*TASK DETAILS*:
The word "pinkMask" marks the lines to find; copy every such line from the data below.

(Collected data)
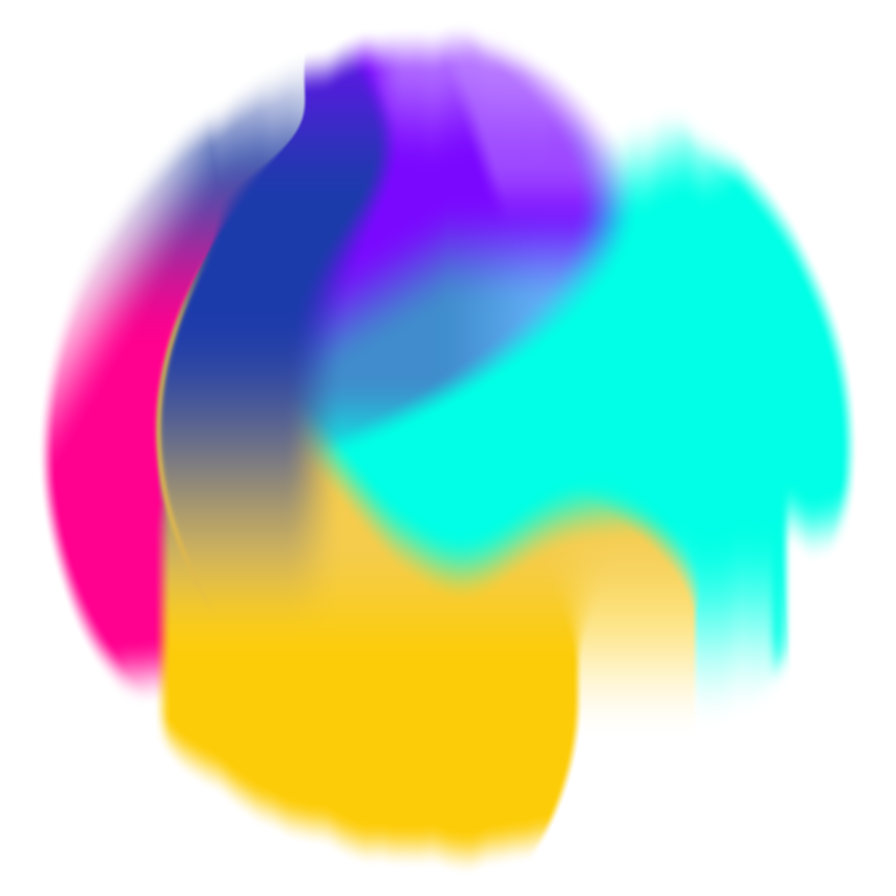
Give the GLSL for this background, as a Shadertoy shader.

```glsl
const vec3 WHITE  = vec3(1.0);
const vec3 TEAL   = vec3(0.0, 1.0, 0.9);
const vec3 YELLOW = vec3(0.99, 0.80, 0.03);
const vec3 BLUE   = vec3(0.11, 0.23, 0.67);
const vec3 STEEL  = vec3(0.25, 0.55, 0.80);
const vec3 VIOLET = vec3(0.48, 0.03, 1.0);
const vec3 PINK   = vec3(1.0, 0.0, 0.56);

// Smooth step that may run in either direction
float ramp(float a, float b, float x) {
    float t = clamp((x - a) / (b - a), 0.0, 1.0);
    return t * t * (3.0 - 2.0 * t);
}

float bell(float x, float width) {
    return exp(-x * x / (width * width));
}

// Layered sines that ripple the fading ends of the streaks
float ripple(float x) {
    return 0.6 * sin(x * 57.0) + 0.3 * sin(x * 103.0 + 1.7) + 0.1 * sin(x * 211.0);
}

// Curves that bound the flowing bands
float blueLeft(float y) {
    float d = (y - 0.52) * (y - 0.52);
    return 0.177 + 1.5 * d / (1.0 + 20.0 * d * d) + 0.022 * bell(y - 0.86, 0.05);
}

float blueRight(float y) {
    return 0.35 + 0.082 * bell(y - 0.84, 0.13);
}

float tealFloor(float x) {
    return 0.43 - 0.068 * bell(x - 0.515, 0.085) + 0.1 * ramp(0.45, 0.3, x);
}

// Teal body, pale at its upper and lower ends
vec3 tealBody(vec2 p, float wave) {
    float top = ramp(0.75, 0.87, p.y - 0.25 * max(p.x - 0.7, 0.0) + 0.012 * wave);
    float bottom = ramp(0.42, 0.19, p.y + 0.01 * wave) * ramp(0.70, 0.77, p.x);
    float notch = ramp(0.46, 0.38, p.y + 0.012 * wave) * ramp(0.867, 0.885, p.x);
    float streak = 0.75 * bell(p.x - 0.868, 0.008) * ramp(0.23, 0.30, p.y);
    float fade = max(top, max(bottom, notch) * (1.0 - streak));
    return mix(TEAL, WHITE, fade);
}

// Violet plume that cools to steel blue as it bends downward
vec3 plume(vec2 p, float wave) {
    float split = p.x - 0.536 + 0.33 * (p.y - 0.83);
    float second = ramp(-0.012, 0.015, split);
    float first = ramp(0.81, 0.95, p.y + 0.008 * wave) * ramp(0.40, 0.45, p.x);
    float light = mix(0.42 * first, 0.26 + 0.22 * first, second * ramp(0.74, 0.82, p.y));
    vec3 violet = mix(VIOLET, WHITE, light);
    vec3 steel = mix(STEEL, vec3(0.38, 0.68, 0.96), ramp(0.48, 0.62, p.x));
    float bend = p.y - 0.715 + 0.6 * max(0.5 - p.x, 0.0);
    return mix(steel, violet, ramp(-0.06, 0.07, bend));
}

// Yellow base with a pale panel on its right
vec3 yellowBase(vec2 p) {
    vec3 color = mix(vec3(0.96, 0.80, 0.30), YELLOW, ramp(0.40, 0.25, p.y));
    float drop = max(0.22 - p.y, 0.0) / 0.15;
    float panelEdge = 0.645 - 0.037 * drop * drop;
    float soft = mix(0.006, 0.05, ramp(0.26, 0.40, p.y));
    float panel = ramp(panelEdge - soft, panelEdge + soft, p.x);
    return mix(color, WHITE, panel * ramp(0.43, 0.17, p.y));
}

// Pink side, rising into blue haze
vec3 pinkSide(vec2 p, float wave) {
    vec3 color = mix(PINK, vec3(0.24, 0.34, 0.68), ramp(0.61, 0.84, p.y));
    float rim = p.x - 0.065 - 0.58 * (p.y - 0.557);
    float haze = 0.85 * ramp(0.05, -0.06, rim);
    haze = max(haze, 0.78 * ramp(0.79, 0.92, p.y + 0.008 * wave));
    haze = max(haze, ramp(0.29, 0.21, p.y + 0.006 * wave));
    return mix(color, WHITE, haze);
}

void mainImage(out vec4 fragColor, in vec2 fragCoord) {
    vec2 p = (fragCoord - 0.5 * iResolution.xy) / min(iResolution.x, iResolution.y) + 0.5;
    float wave = ripple(p.x);
    float left = blueLeft(p.y);
    float right = blueRight(p.y);

    // Teal, then the plume along its diagonal edge
    vec3 color = tealBody(p, wave);
    float rise = p.y - 0.775;
    float plumeEdge = 0.685 - 4.0 * rise * rise;
    float plumeMask = ramp(plumeEdge + 0.03, plumeEdge - 0.045, p.x) * ramp(0.46, 0.585, p.y);
    color = mix(color, plume(p, wave), plumeMask);

    // Yellow below the teal
    vec3 base = yellowBase(p);
    float lift = max(p.y - 0.32, 0.0);
    float baseEdge = 0.776 - 6.0 * lift * lift;
    float baseMask = ramp(0.045, -0.035, p.y - tealFloor(p.x));
    float baseSoft = 0.005 + 0.3 * lift;
    baseMask *= ramp(baseEdge + baseSoft, baseEdge - baseSoft, p.x);
    color = mix(color, base, baseMask);

    // Blue column melting into the yellow
    vec3 blue = mix(BLUE, VIOLET, 0.65 * ramp(0.77, 0.95, p.y));
    vec3 column = mix(base, blue, ramp(0.28, 0.66, p.y));
    float soft = mix(0.035, 0.015, ramp(0.6, 0.85, p.y));
    color = mix(color, column, ramp(right + soft, right - soft, p.x));

    // Pink side and the thin golden seam
    float pinkEdge = p.y < 0.52 ? min(left, 0.187) : left;
    float pinkSoft = 0.004 + 0.012 * ramp(0.50, 0.40, p.y) + 0.02 * bell(p.y - 0.78, 0.035);
    float pinkMask = ramp(pinkEdge + 0.3 * pinkSoft, pinkEdge - pinkSoft, p.x);
    color = mix(color, pinkSide(p, wave), pinkMask);
    float seam = bell(p.x - left, 0.004) * ramp(0.30, 0.40, p.y) * ramp(0.74, 0.62, p.y);
    color = mix(color, vec3(0.88, 0.72, 0.30), 0.75 * seam);

    // Disc with softer poles
    vec2 c = p - 0.5;
    float radius = length(c);
    float pole = abs(c.y) / max(radius, 0.001);
    float blur = 0.009 + 0.017 * pole * pole;
    float disc = ramp(0.449 + blur, 0.447 - blur, radius + 0.005 * wave * pole * pole);
    fragColor = vec4(mix(WHITE, color, disc), 1.0);
}
```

*EXERCISE OUTPUT*:
    float pinkMask = ramp(pinkEdge + 0.3 * pinkSoft, pinkEdge - pinkSoft, p.x);
    color = mix(color, pinkSide(p, wave), pinkMask);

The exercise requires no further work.